Still photography is a complex blend of applied technology and artistic creativity. Regardless of which direction one leans—and most photographers tend to lean at least a little bit in one direction or the other—it’s hard to make stand-out images without using both artistry and craft. Of course each person’s objectives differ and personal predilections and subject matter help determine the selection of tools most suited for the job.
On the tool side of the ledger, lenses are (arguably) the most important link in the imaging chain. They are the components that focus light on film or sensor and determine to a large degree how well the photographer’s vision will be expressed.
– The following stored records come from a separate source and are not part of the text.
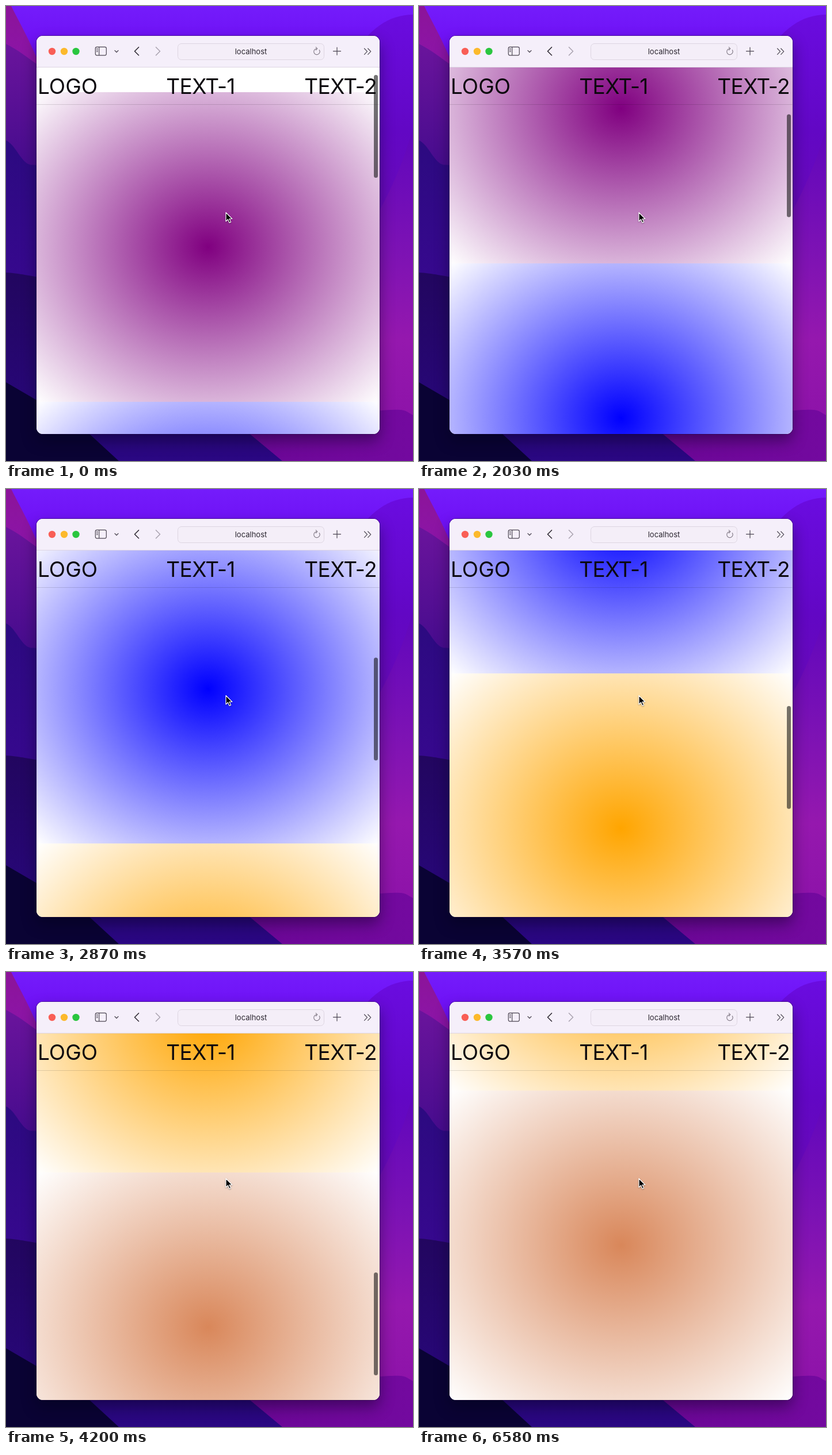
Animation of 707 by 792 pixels, one loop 6.65 s. Source, as an HTML page:

```html
<!DOCTYPE html>
<html lang="en">
<head>
<meta charset="utf-8">
<title>Sticky header scroll</title>
<style>
  html, body { margin: 0; width: 100%; height: 100%; overflow: hidden; background: #3a0898; }
  #stage { position: absolute; left: 0; top: 0; width: 707px; height: 792px; overflow: hidden; }
  svg { position: absolute; left: 0; top: 0; display: block; }
  #window {
    position: absolute; left: 53px; top: 52px; width: 595.5px; height: 693px;
    border-radius: 11px; overflow: hidden; background: #fff;
  }
  #shadow {
    position: absolute; left: 53px; top: 52px; width: 595.5px; height: 693px; border-radius: 11px;
    box-shadow: 0 0 0 1px rgba(20, 0, 50, .4), 0 12px 26px rgba(0, 0, 20, .42);
  }
  #view { position: absolute; left: 0; top: 55px; width: 100%; height: 638px; overflow: hidden; }
  #page { position: absolute; left: 0; top: 43px; width: 100%; will-change: transform; }
  #page div { height: 538.5px; background: radial-gradient(var(--c), #fff); }
  #bar { position: absolute; left: 0; top: 0; width: 100%; height: 54px; background: #f5effa; border-bottom: 1px solid #ddd5e2; }
  #thumb {
    position: absolute; left: 639px; top: 120px; width: 7px; height: 178.5px;
    border-radius: 3.5px; background: rgba(10, 10, 10, .56);
  }
  text { font-family: Inter, Roboto, "Liberation Sans", sans-serif; }
</style>
</head>
<body>
<div id="stage">
  <svg width="707" height="792">
    <defs>
      <linearGradient id="sky" x2="0" y2="1">
        <stop offset="0" stop-color="#741cfb"/><stop offset=".12" stop-color="#6c0bf2"/>
        <stop offset=".5" stop-color="#5c05b8"/><stop offset="1" stop-color="#38057e"/>
      </linearGradient>
      <linearGradient id="topRight" x2="0" y2="1">
        <stop offset="0" stop-color="#6a0ce0"/><stop offset=".5" stop-color="#6207c4"/>
        <stop offset="1" stop-color="#6a0bb4"/>
      </linearGradient>
      <linearGradient id="rightBand" x2="0" y2="1">
        <stop offset="0" stop-color="#5f06bd"/><stop offset=".4" stop-color="#7c12b4"/>
        <stop offset=".7" stop-color="#9518ae"/><stop offset="1" stop-color="#8c12a8"/>
      </linearGradient>
      <linearGradient id="leftPink" x2="0" y2="1">
        <stop offset="0" stop-color="#8c1499"/><stop offset="1" stop-color="#8b15b0"/>
      </linearGradient>
      <linearGradient id="leftPurple" x2="0" y2="1">
        <stop offset="0" stop-color="#6a149c"/><stop offset="1" stop-color="#430b8c"/>
      </linearGradient>
      <linearGradient id="leftIndigo" x2="0" y2="1">
        <stop offset="0" stop-color="#2c0a80"/><stop offset="1" stop-color="#37088f"/>
      </linearGradient>
      <linearGradient id="lowLeft" x2="0" y2="1">
        <stop offset="0" stop-color="#22065f"/><stop offset="1" stop-color="#2a0782"/>
      </linearGradient>
      <linearGradient id="lowRight">
        <stop offset="0" stop-color="#6b0796"/><stop offset="1" stop-color="#73099f"/>
      </linearGradient>
    </defs>
    <rect width="707" height="792" fill="url(#sky)"/>
    <path d="M600 90C630 40 665 15 707 15V420H600Z" fill="url(#topRight)"/>
    <path d="M707 212C694 260 675 310 640 372V740H707Z" fill="url(#rightBand)"/>
    <path d="M0 0H9C24 30 40 58 54 92V150H0Z" fill="url(#leftPink)"/>
    <path d="M0 66C20 76 38 90 60 106V300H0Z" fill="url(#leftPurple)"/>
    <path d="M0 234C14 240 22 262 34 272S50 270 60 284V500H0Z" fill="url(#leftIndigo)"/>
    <path d="M0 464C22 465 42 470 80 476L430 745L484 792H0Z" fill="url(#lowLeft)"/>
    <path d="M0 655L60 690L145 745L196 792H0Z" fill="#0a0334"/>
    <path d="M420 742C520 730 580 710 640 705S690 704 707 712V792H480Z" fill="url(#lowRight)"/>
  </svg>

  <div id="shadow"></div>
  <div id="window">
    <div id="view">
      <div id="page">
        <div style="--c:purple"></div>
        <div style="--c:blue"></div>
        <div style="--c:orange"></div>
        <div style="--c:#d9875a"></div>
      </div>
    </div>
    <div id="bar"></div>
  </div>

  <svg width="707" height="792" fill="none" stroke-linecap="round" stroke-linejoin="round">
    <circle cx="80" cy="79" r="6.2" fill="#f95e56"/>
    <circle cx="101" cy="79" r="6.2" fill="#fcb92c"/>
    <circle cx="121.5" cy="79" r="6.2" fill="#2ac63f"/>
    <g stroke="#4c4652" stroke-width="1.2">
      <rect x="155.3" y="71.3" width="19" height="14.5" rx="2.5"/>
      <path d="M161.7 71.5V85.5M157.5 74.3H159.3M157.5 76.8H159.3M157.5 79.3H159.3"/>
      <path d="M189 77.5L192 80.5L195 77.5"/>
      <path d="M575 72.2V85.2M568.5 78.7H581.5"/>
      <path d="M622.5 74L627.5 79.2L622.5 84.4M628.7 74L633.7 79.2L628.7 84.4"/>
    </g>
    <path d="M230.5 71.7L223.5 78.7L230.5 85.7" stroke="#2f2a34" stroke-width="1.6"/>
    <path d="M260.5 71.7L267.5 78.7L260.5 85.7" stroke="#aba4b1" stroke-width="1.6"/>
    <rect x="298.5" y="65.5" width="254" height="28" rx="6" fill="#f4eef8" stroke="#ddd5e1"/>
    <path d="M544.3 76.6A5.2 5.2 0 1 1 540 74.2M538.2 71.6L540.8 74.2L538.2 76.8" stroke="#807985" stroke-width="1.1"/>
    <text x="425.5" y="84.3" font-size="13" text-anchor="middle" fill="#29242e">localhost</text>
    <path d="M53 171.5H648.5" stroke="#000" stroke-opacity=".13" stroke-linecap="butt"/>
    <g fill="#0c090e" font-size="37">
      <text x="55" y="153">LOGO</text>
      <text x="338" y="153" text-anchor="middle" letter-spacing="-.6">TEXT-1</text>
      <text x="644" y="153" text-anchor="end" letter-spacing="-.6">TEXT-2</text>
    </g>
  </svg>
  <div id="thumb"></div>
  <svg width="707" height="792">
    <path d="M382 359.5V374.8L385.5 371.5L388 377.2L390.5 376.1L388 370.5H392.8Z"
      fill="#000" stroke="#fff" stroke-width="1.2" stroke-linejoin="round" style="filter:drop-shadow(0 1px 1px rgba(0,0,0,.35))"/>
  </svg>
</div>
<script>
  const LOOP = 6650, STEP = 70, THUMB_RATIO = 0.2844;
  const FADE_START = 5500, FADE_TIME = 300;
  // time in ms, scroll in px, speed in px per ms
  const KEYS = [
    [0, 0, 0], [1050, 64, .12], [2030, 241, .3], [2870, 610, .43],
    [3570, 906, .5], [4200, 1417, .5], [4800, 1559.5, 0], [LOOP, 1559.5, 0]
  ];
  const page = document.getElementById('page');
  const thumb = document.getElementById('thumb');

  // Cubic Hermite curve through the keys
  function scrollAt(t) {
    const i = KEYS.findIndex(k => k[0] > t);
    const [t0, s0, v0] = KEYS[i - 1], [t1, s1, v1] = KEYS[i];
    const d = t1 - t0, u = (t - t0) / d, w = 1 - u;
    return s0 * (1 + 2 * u) * w * w + v0 * d * u * w * w
         + s1 * u * u * (3 - 2 * u) - v1 * d * u * u * w;
  }

  function draw(time) {
    const t = Math.floor((time % LOOP) / STEP) * STEP;
    const y = scrollAt(t);
    page.style.transform = `translateY(${-y}px)`;
    thumb.style.transform = `translateY(${y * THUMB_RATIO}px)`;
    thumb.style.opacity = Math.min(1, Math.max(0, 1 - (t - FADE_START) / FADE_TIME));
  }

  const start = performance.now();
  function tick() {
    draw(performance.now() - start);
    requestAnimationFrame(tick);
  }
  draw(0);
  requestAnimationFrame(tick);
</script>
</body>
</html>
```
Of course lenses come in immense variety—fast, slow; long, short; heavy, light; relatively inexpensive, expensive beyond belief; made cheaply, manufactured to the finest tolerances possible; etc. But no lens is perfect, regardless of who makes it or what the price may be…it’s just not possible.
All of us have either experienced or heard about “good copy” and “bad copy” lenses. The implication is much like getting a “lemon” in the automobile business—the item just doesn’t function as it’s supposed to. To be sure, this happens once in a while, even in the best of circumstances, but perhaps not as often as one might think. For a very thoughtful and detailed discussion on this topic have a read of the article by Roger Cicala on DP Review. I’ll warn you—this will appeal more to those who enjoy the tool side of the equation as it gets quite technical with topics like variation, Subjective Quality Factor, and MTF charts. But the summary is instructive. In a nutshell: variations occur, but are usually not significant; small variations simply aren’t visible most of the time in real life; once in a great while variations can combine with a specific lens and specific body in a negatively observable fashion; in rare cases a really “bad” lens gets through but it’s easy to detect; and camera autofocus is less accurate and more variable than one might think.
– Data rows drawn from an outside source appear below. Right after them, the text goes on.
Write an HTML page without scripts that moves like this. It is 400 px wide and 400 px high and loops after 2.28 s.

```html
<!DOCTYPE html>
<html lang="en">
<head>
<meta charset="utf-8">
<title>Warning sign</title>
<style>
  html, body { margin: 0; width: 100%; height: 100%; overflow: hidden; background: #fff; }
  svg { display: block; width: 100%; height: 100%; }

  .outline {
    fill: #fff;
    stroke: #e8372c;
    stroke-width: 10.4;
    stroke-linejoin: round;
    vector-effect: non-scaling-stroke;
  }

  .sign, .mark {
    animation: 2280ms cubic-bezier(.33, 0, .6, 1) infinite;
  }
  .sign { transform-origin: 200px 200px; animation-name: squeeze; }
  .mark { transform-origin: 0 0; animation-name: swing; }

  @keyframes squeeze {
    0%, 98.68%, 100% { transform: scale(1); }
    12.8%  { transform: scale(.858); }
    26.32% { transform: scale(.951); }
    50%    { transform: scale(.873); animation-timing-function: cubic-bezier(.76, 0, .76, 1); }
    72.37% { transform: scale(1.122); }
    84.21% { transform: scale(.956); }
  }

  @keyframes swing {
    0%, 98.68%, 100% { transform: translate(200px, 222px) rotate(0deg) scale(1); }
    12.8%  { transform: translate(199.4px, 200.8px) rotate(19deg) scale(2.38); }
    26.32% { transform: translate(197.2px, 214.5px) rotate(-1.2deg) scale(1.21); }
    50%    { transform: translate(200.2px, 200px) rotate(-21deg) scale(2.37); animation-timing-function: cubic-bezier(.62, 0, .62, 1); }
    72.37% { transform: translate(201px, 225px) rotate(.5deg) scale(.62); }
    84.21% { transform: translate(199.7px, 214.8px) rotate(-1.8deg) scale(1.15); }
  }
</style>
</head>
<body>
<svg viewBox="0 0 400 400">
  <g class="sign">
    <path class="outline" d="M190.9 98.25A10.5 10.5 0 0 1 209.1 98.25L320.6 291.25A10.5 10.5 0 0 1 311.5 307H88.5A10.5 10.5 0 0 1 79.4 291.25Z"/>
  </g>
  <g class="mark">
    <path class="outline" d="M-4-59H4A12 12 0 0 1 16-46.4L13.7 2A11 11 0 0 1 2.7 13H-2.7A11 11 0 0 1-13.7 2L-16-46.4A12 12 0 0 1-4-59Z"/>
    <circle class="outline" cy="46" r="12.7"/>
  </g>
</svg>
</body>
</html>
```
Put it all together and it ought to help reduce anxiety about lenses in general. My suggestion is to assess your objectives and your budget, purchase a few quality lenses, and make a lot of images with them. That way you’ll be spending more time on applying artistry to your work and less time on tool obsession and chances are you’ll like the results.